##### MATERIAL SHOWN #####
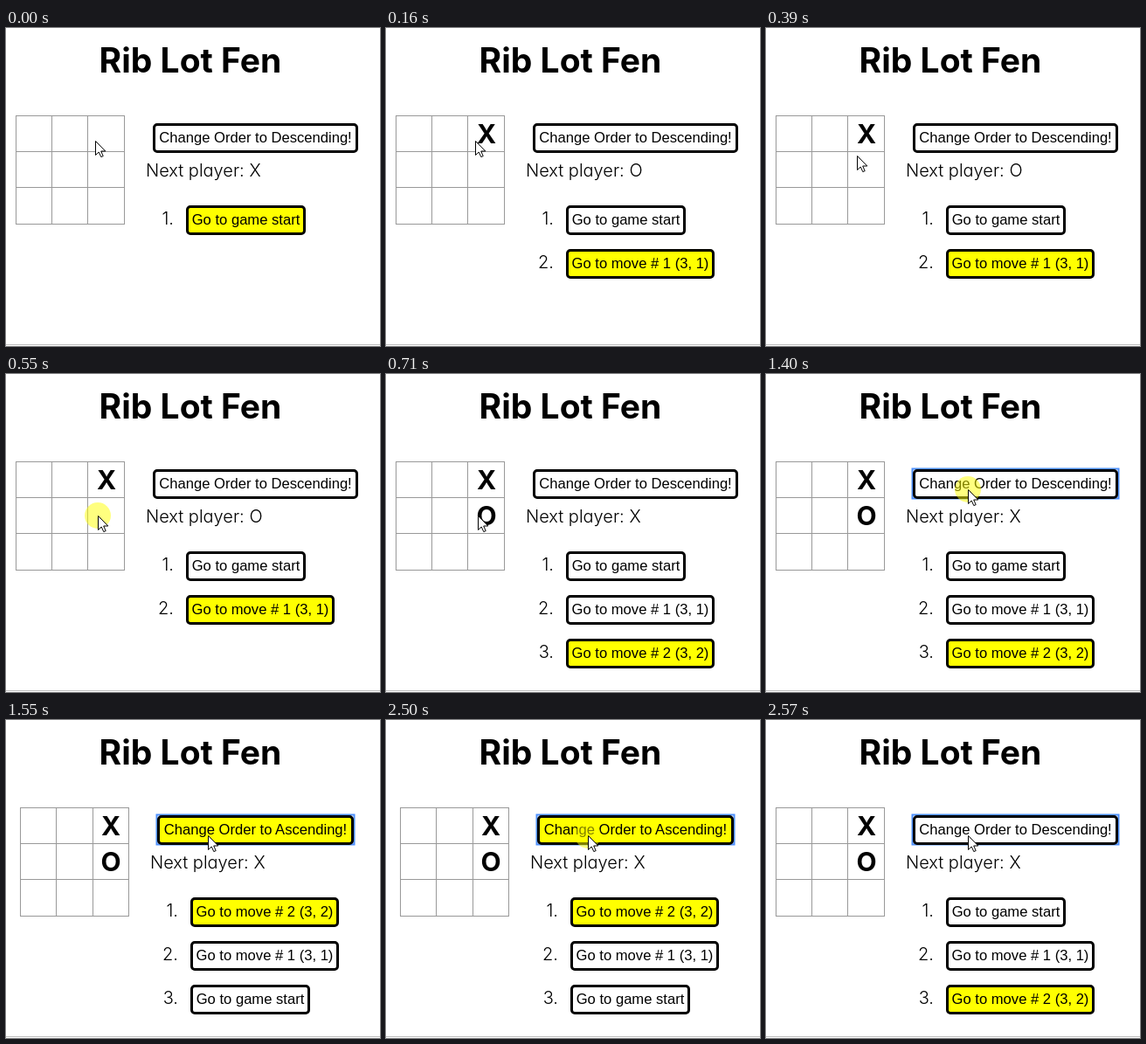
Recreate the animation shown at these times as an HTML page. Size 428 px wide and 364 px high, loop 2.73 s.

```html
<!DOCTYPE html>
<html lang="en">
<head>
<meta charset="utf-8">
<title>Three in a row</title>
<style>
  html, body { margin: 0; width: 100%; height: 100%; overflow: hidden; background: #fff; }
  svg { display: block; width: 428px; height: 364px; }
  text { font: 300 20px Inter, sans-serif; font-feature-settings: "cv11"; fill: #000; }
  .title { font-size: 39px; font-weight: 700; text-anchor: middle; }
  .mark { font-size: 30px; font-weight: 700; text-anchor: middle; }
  .num { text-anchor: end; }
  .label { font: 16.6px Arial, "Liberation Sans", sans-serif; text-anchor: middle; }
</style>
</head>
<body>
<svg viewBox="0 0 428 364">
  <text class="title" x="211" y="51">Rib Lot Fen</text>
  <rect y="362" width="428" height="1" fill="#bdbdbd"/>
  <g id="game"></g>
  <circle id="spot" r="15" fill="#ff0" fill-opacity=".5"/>
  <path id="pointer" d="M.5.5V16.5L4.2 13 6.8 18.6 9.2 17.6 6.7 12H11.8Z" fill="#fff" stroke="#000"/>
</svg>
<script>
const LOOP = 2730;
const YELLOW = '#ff0';
const game = document.getElementById('game');
const spot = document.getElementById('spot');
const pointer = document.getElementById('pointer');

// The picture only changes at these times.
const ticks = [0, 80, 160, 240, 320, 400, 480, 550, 710, 790, 870, 950,
  1020, 1090, 1170, 1240, 1320, 1400, 1550, 2500, 2570];

// Pointer glides: start, end, from, to.
const glides = [
  [160, 480, [102, 129], [105, 162]],
  [710, 1090, [105, 162], [231, 140]],
  [1090, 1320, [231, 140], [231, 132]]
];

// Mouse presses: down, up.
const presses = [[80, 160], [550, 710], [1400, 1550], [2500, 2570]];

const ease = p => p * p * (3 - 2 * p);

function pointerAt(t) {
  let pos = glides[0][2];
  for (const [start, end, from, to] of glides) {
    if (t < start) break;
    const p = ease(Math.min(1, (t - start) / (end - start)));
    pos = from.map((v, i) => Math.round(v + (to[i] - v) * p));
  }
  return pos;
}

const text = (cls, x, y, str) => `<text class="${cls}" x="${x}" y="${y}">${str}</text>`;
const rect = (x, y, w, h, attrs) =>
  `<rect x="${x}" y="${y}" width="${w}" height="${h}" ${attrs}/>`;

function button(x, y, w, label, on) {
  return rect(x + 1.5, y + 1.5, w - 3, 31,
    `rx="3.5" fill="${on ? YELLOW : '#fff'}" stroke="#000" stroke-width="3"`) +
    text('label', x + w / 2, y + 22, label);
}

function board(left, moves) {
  let out = '';
  for (let i = 0; i < 4; i++) {
    const x = Math.floor(left + i * 41.34);
    const y = Math.floor(100 + i * 41.34);
    out += rect(x, 100, 1, 125, 'fill="#999"');
    out += rect(Math.floor(left), y, 125, 1, 'fill="#999"');
  }
  const cx = Math.floor(left) + 104;
  if (moves > 0) out += text('mark', cx, 132, 'X');
  if (moves > 1) out += text('mark', cx, 173, 'O');
  return out;
}

function scene(moves, descending, focused) {
  const dx = descending ? 5 : 0;
  const w = descending ? 225 : 235;
  let out = board(descending ? 16.4 : 11.2, moves);
  if (focused) out += rect(167.5 + dx, 108.5, w + 1, 34, 'fill="none" stroke="#4d90fe" stroke-width="2"');
  out += button(168 + dx, 109, w,
    `Change Order to ${descending ? 'Ascending' : 'Descending'}!`, descending);
  out += text('', 160 + dx, 170, `Next player: ${moves % 2 ? 'O' : 'X'}`);
  for (let row = 0; row <= moves; row++) {
    const move = descending ? moves - row : row;
    const y = 203 + row * 50;
    const label = move ? `Go to move # ${move} (3, ${move})` : 'Go to game start';
    out += text('num', 192 + dx, y + 22, `${row + 1}.`);
    out += button(206 + dx, y, move ? 170 : 137, label, move === moves);
  }
  return out;
}

let shown = -1;

function draw(time) {
  const t = ticks.filter(v => v <= time).pop();
  if (t === shown) return;
  shown = t;
  const moves = (t >= 160) + (t >= 710);
  game.innerHTML = scene(moves, t >= 1550 && t < 2570, t >= 1400);
  const place = `translate(${pointerAt(t)})`;
  pointer.setAttribute('transform', place);
  spot.setAttribute('transform', place);
  const pressed = presses.some(([down, up]) => t >= down && t < up);
  spot.setAttribute('visibility', pressed ? 'visible' : 'hidden');
}

const began = performance.now();
function loop() {
  draw((performance.now() - began) % LOOP);
  requestAnimationFrame(loop);
}
loop();
</script>
</body>
</html>
```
#####
_TASK TO COMPLETE_
After removing the pictures, set down every record above exactly as it stands.

_PROBLEM SOLUTION_
Recreate the animation shown at these times as an HTML page. Size 428 px wide and 364 px high, loop 2.73 s.

```html
<!DOCTYPE html>
<html lang="en">
<head>
<meta charset="utf-8">
<title>Three in a row</title>
<style>
  html, body { margin: 0; width: 100%; height: 100%; overflow: hidden; background: #fff; }
  svg { display: block; width: 428px; height: 364px; }
  text { font: 300 20px Inter, sans-serif; font-feature-settings: "cv11"; fill: #000; }
  .title { font-size: 39px; font-weight: 700; text-anchor: middle; }
  .mark { font-size: 30px; font-weight: 700; text-anchor: middle; }
  .num { text-anchor: end; }
  .label { font: 16.6px Arial, "Liberation Sans", sans-serif; text-anchor: middle; }
</style>
</head>
<body>
<svg viewBox="0 0 428 364">
  <text class="title" x="211" y="51">Rib Lot Fen</text>
  <rect y="362" width="428" height="1" fill="#bdbdbd"/>
  <g id="game"></g>
  <circle id="spot" r="15" fill="#ff0" fill-opacity=".5"/>
  <path id="pointer" d="M.5.5V16.5L4.2 13 6.8 18.6 9.2 17.6 6.7 12H11.8Z" fill="#fff" stroke="#000"/>
</svg>
<script>
const LOOP = 2730;
const YELLOW = '#ff0';
const game = document.getElementById('game');
const spot = document.getElementById('spot');
const pointer = document.getElementById('pointer');

// The picture only changes at these times.
const ticks = [0, 80, 160, 240, 320, 400, 480, 550, 710, 790, 870, 950,
  1020, 1090, 1170, 1240, 1320, 1400, 1550, 2500, 2570];

// Pointer glides: start, end, from, to.
const glides = [
  [160, 480, [102, 129], [105, 162]],
  [710, 1090, [105, 162], [231, 140]],
  [1090, 1320, [231, 140], [231, 132]]
];

// Mouse presses: down, up.
const presses = [[80, 160], [550, 710], [1400, 1550], [2500, 2570]];

const ease = p => p * p * (3 - 2 * p);

function pointerAt(t) {
  let pos = glides[0][2];
  for (const [start, end, from, to] of glides) {
    if (t < start) break;
    const p = ease(Math.min(1, (t - start) / (end - start)));
    pos = from.map((v, i) => Math.round(v + (to[i] - v) * p));
  }
  return pos;
}

const text = (cls, x, y, str) => `<text class="${cls}" x="${x}" y="${y}">${str}</text>`;
const rect = (x, y, w, h, attrs) =>
  `<rect x="${x}" y="${y}" width="${w}" height="${h}" ${attrs}/>`;

function button(x, y, w, label, on) {
  return rect(x + 1.5, y + 1.5, w - 3, 31,
    `rx="3.5" fill="${on ? YELLOW : '#fff'}" stroke="#000" stroke-width="3"`) +
    text('label', x + w / 2, y + 22, label);
}

function board(left, moves) {
  let out = '';
  for (let i = 0; i < 4; i++) {
    const x = Math.floor(left + i * 41.34);
    const y = Math.floor(100 + i * 41.34);
    out += rect(x, 100, 1, 125, 'fill="#999"');
    out += rect(Math.floor(left), y, 125, 1, 'fill="#999"');
  }
  const cx = Math.floor(left) + 104;
  if (moves > 0) out += text('mark', cx, 132, 'X');
  if (moves > 1) out += text('mark', cx, 173, 'O');
  return out;
}

function scene(moves, descending, focused) {
  const dx = descending ? 5 : 0;
  const w = descending ? 225 : 235;
  let out = board(descending ? 16.4 : 11.2, moves);
  if (focused) out += rect(167.5 + dx, 108.5, w + 1, 34, 'fill="none" stroke="#4d90fe" stroke-width="2"');
  out += button(168 + dx, 109, w,
    `Change Order to ${descending ? 'Ascending' : 'Descending'}!`, descending);
  out += text('', 160 + dx, 170, `Next player: ${moves % 2 ? 'O' : 'X'}`);
  for (let row = 0; row <= moves; row++) {
    const move = descending ? moves - row : row;
    const y = 203 + row * 50;
    const label = move ? `Go to move # ${move} (3, ${move})` : 'Go to game start';
    out += text('num', 192 + dx, y + 22, `${row + 1}.`);
    out += button(206 + dx, y, move ? 170 : 137, label, move === moves);
  }
  return out;
}

let shown = -1;

function draw(time) {
  const t = ticks.filter(v => v <= time).pop();
  if (t === shown) return;
  shown = t;
  const moves = (t >= 160) + (t >= 710);
  game.innerHTML = scene(moves, t >= 1550 && t < 2570, t >= 1400);
  const place = `translate(${pointerAt(t)})`;
  pointer.setAttribute('transform', place);
  spot.setAttribute('transform', place);
  const pressed = presses.some(([down, up]) => t >= down && t < up);
  spot.setAttribute('visibility', pressed ? 'visible' : 'hidden');
}

const began = performance.now();
function loop() {
  draw((performance.now() - began) % LOOP);
  requestAnimationFrame(loop);
}
loop();
</script>
</body>
</html>
```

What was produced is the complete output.